Pick a random spot on a canvas and generate a room of random size (4 x 3):
.... .... ....
Select potential spots for doors, let’s label them 1, 2, 3.
....2 .... ....1 3
I went for a uniform distribution by unfolding the rectangle and folding it back
in to get a proper coordinate on the perimeter. Now, stack contains coordinates
[1, 2, 3] (along with the directions in which they are pointing).
Steps 4 and 5
Add a room or a corridor to a connector number 3. We’ll be adding the room to the right of number 3. Let’s assume random sends a corridor of length 5 our way. We’re happy with the corridor pointing either up, down, or right - so we let the random decide again: up.
4 . . ....2. .... . ....3. 1
We add the end of the corridor to the stack as number 4 (now
[1, 2, 4]). We
also mark 4 as a loose end, in case we end up not adding a room to it. Dangling
corridors are never pretty.
Now, to replace number 3 with a door:
4 . . ....2. .... . ....+. 1
Adding another random corridor of length 2 to the point 4, pointing right. Replace number 4 with a floor segment, since point 4 was the end of another corridor. Remove point 4 from loose ends, add point 5.
...5 . . ....2. .... . ....+. 1
Take point 5, generate a room of size 3 x 6. 5 becomes a door. Loose ends list is empty.
...+... . ... . ... ....2. ... .... . ... ....+. ... 1
For simplicity’s sake, let’s assume we don’t want any more exits from this room.
Back to the stack of
[1, 2]. Point 2 seem to not have much room for growth.
After a few unsuccessful attempts to place a room or a corridor there, we give
...+... . ... . ... .... . ... .... . ... ....+. ... 1
Now for point 1: we get another corridor of length 3. Point 6 is now added to the loose ends list.
...+... . ... . ... .... . ... .... . ... ....+. ... + . . . 6
Let’s assume we run out of space and can’t add anything to the end of 6. We’re
done generating the dungeon. Our stack is empty, and our loose ends contains
Start with the loose end, and remove items one by one until a tile with multiple neighbors is encountered:
...+... . ... . ... .... . ... .... . ... ....+. ... X X X X X
...+... . ... . ... .... . ... .... . ... ....+. ...
Steps 7 and 8
There are no rogue doors in this scenario, so all we need to do is add the walls:
######### #...+...# #.###...# ######.# #...# #....#.# #...# #....#.# #...# #....+.# #...# ######## #####
All of the steps above should be repeated a few hundred times with different dungeons, and then the best dungeon should be picked as a final one.
Did I miss anything?

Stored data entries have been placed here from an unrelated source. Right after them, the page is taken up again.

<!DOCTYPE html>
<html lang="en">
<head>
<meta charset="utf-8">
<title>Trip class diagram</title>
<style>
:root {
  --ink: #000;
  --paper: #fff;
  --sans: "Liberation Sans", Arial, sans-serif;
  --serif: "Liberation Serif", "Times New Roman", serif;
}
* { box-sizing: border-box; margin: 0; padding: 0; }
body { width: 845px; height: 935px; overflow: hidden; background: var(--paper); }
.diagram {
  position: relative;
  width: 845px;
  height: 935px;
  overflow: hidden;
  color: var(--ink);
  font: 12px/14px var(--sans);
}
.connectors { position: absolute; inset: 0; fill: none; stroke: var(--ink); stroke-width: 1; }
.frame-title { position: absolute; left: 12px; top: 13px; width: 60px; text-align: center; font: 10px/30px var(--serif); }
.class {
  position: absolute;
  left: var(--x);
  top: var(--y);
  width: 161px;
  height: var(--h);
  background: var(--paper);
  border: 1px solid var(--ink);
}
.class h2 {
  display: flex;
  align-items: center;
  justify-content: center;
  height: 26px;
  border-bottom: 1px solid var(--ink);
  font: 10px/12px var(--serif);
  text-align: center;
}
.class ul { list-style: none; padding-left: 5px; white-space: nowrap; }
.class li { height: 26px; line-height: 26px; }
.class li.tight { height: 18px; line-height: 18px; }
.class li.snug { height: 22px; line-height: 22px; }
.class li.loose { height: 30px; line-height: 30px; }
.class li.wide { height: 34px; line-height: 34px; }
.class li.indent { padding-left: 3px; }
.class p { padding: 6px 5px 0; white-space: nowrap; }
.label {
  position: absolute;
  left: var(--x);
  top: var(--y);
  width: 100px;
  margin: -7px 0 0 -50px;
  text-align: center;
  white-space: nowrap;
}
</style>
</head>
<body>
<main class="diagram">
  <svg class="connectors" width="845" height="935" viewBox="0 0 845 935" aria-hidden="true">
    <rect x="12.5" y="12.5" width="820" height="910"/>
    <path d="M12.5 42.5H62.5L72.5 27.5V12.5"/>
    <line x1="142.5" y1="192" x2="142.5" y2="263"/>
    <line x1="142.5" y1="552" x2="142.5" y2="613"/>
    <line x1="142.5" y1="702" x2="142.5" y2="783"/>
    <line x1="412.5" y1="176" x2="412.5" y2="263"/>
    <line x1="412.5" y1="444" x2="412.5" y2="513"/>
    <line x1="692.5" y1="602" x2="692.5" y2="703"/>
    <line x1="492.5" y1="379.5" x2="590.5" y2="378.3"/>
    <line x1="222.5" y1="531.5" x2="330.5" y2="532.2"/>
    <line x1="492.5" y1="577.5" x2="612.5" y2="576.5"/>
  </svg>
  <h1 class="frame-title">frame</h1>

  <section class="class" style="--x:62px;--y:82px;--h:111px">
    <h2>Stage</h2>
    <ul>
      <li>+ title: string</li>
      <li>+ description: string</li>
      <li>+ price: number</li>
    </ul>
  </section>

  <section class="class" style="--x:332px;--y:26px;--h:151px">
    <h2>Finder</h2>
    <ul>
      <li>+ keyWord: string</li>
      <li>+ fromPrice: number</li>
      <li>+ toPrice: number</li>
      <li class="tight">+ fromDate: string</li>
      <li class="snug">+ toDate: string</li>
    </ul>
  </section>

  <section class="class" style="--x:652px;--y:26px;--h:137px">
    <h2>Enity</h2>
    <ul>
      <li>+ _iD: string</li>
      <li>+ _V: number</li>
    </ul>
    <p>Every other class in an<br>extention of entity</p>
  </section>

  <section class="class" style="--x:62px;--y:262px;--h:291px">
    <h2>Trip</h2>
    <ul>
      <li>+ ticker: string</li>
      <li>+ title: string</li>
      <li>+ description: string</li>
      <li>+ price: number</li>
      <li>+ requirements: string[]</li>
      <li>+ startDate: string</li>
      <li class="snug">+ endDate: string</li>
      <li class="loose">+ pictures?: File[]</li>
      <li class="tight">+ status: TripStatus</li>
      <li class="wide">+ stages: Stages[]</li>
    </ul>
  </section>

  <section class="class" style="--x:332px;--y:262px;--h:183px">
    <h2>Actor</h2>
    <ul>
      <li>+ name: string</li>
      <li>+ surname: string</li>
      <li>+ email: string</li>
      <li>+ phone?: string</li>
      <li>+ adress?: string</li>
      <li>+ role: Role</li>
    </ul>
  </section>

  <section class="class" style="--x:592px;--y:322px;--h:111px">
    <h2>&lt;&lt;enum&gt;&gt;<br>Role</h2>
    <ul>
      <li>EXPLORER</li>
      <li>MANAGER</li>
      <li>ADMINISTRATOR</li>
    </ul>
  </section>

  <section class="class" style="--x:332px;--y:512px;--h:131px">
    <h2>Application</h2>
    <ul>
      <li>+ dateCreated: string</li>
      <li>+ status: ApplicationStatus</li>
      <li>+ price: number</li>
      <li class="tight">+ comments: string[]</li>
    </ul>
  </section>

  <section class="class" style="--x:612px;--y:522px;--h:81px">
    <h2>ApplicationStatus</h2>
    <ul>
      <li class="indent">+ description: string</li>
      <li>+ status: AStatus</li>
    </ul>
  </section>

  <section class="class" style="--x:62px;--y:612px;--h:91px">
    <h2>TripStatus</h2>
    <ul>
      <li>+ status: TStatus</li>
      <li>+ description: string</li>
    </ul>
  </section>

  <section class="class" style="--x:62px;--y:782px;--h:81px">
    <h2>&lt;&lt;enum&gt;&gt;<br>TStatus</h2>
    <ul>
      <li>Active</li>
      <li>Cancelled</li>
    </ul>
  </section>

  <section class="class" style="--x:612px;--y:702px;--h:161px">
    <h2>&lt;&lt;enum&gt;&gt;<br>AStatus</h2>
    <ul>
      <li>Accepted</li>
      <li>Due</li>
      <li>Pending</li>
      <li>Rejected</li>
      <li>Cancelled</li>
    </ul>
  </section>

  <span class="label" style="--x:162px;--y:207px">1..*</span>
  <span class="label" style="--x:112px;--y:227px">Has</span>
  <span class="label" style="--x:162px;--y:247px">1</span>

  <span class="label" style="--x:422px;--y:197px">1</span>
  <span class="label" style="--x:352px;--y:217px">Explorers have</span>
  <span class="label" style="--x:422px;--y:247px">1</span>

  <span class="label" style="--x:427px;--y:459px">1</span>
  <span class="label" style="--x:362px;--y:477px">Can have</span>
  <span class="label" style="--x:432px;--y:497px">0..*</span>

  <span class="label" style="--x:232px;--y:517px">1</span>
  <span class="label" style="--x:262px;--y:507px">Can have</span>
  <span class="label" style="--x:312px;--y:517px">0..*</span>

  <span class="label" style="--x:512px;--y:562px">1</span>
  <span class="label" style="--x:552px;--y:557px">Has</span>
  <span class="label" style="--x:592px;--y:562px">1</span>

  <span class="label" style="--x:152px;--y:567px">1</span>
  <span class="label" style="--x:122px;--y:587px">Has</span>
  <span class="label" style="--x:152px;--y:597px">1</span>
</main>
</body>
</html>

Was cleaning up “loose ends” too much of a hack? What should have I done differently?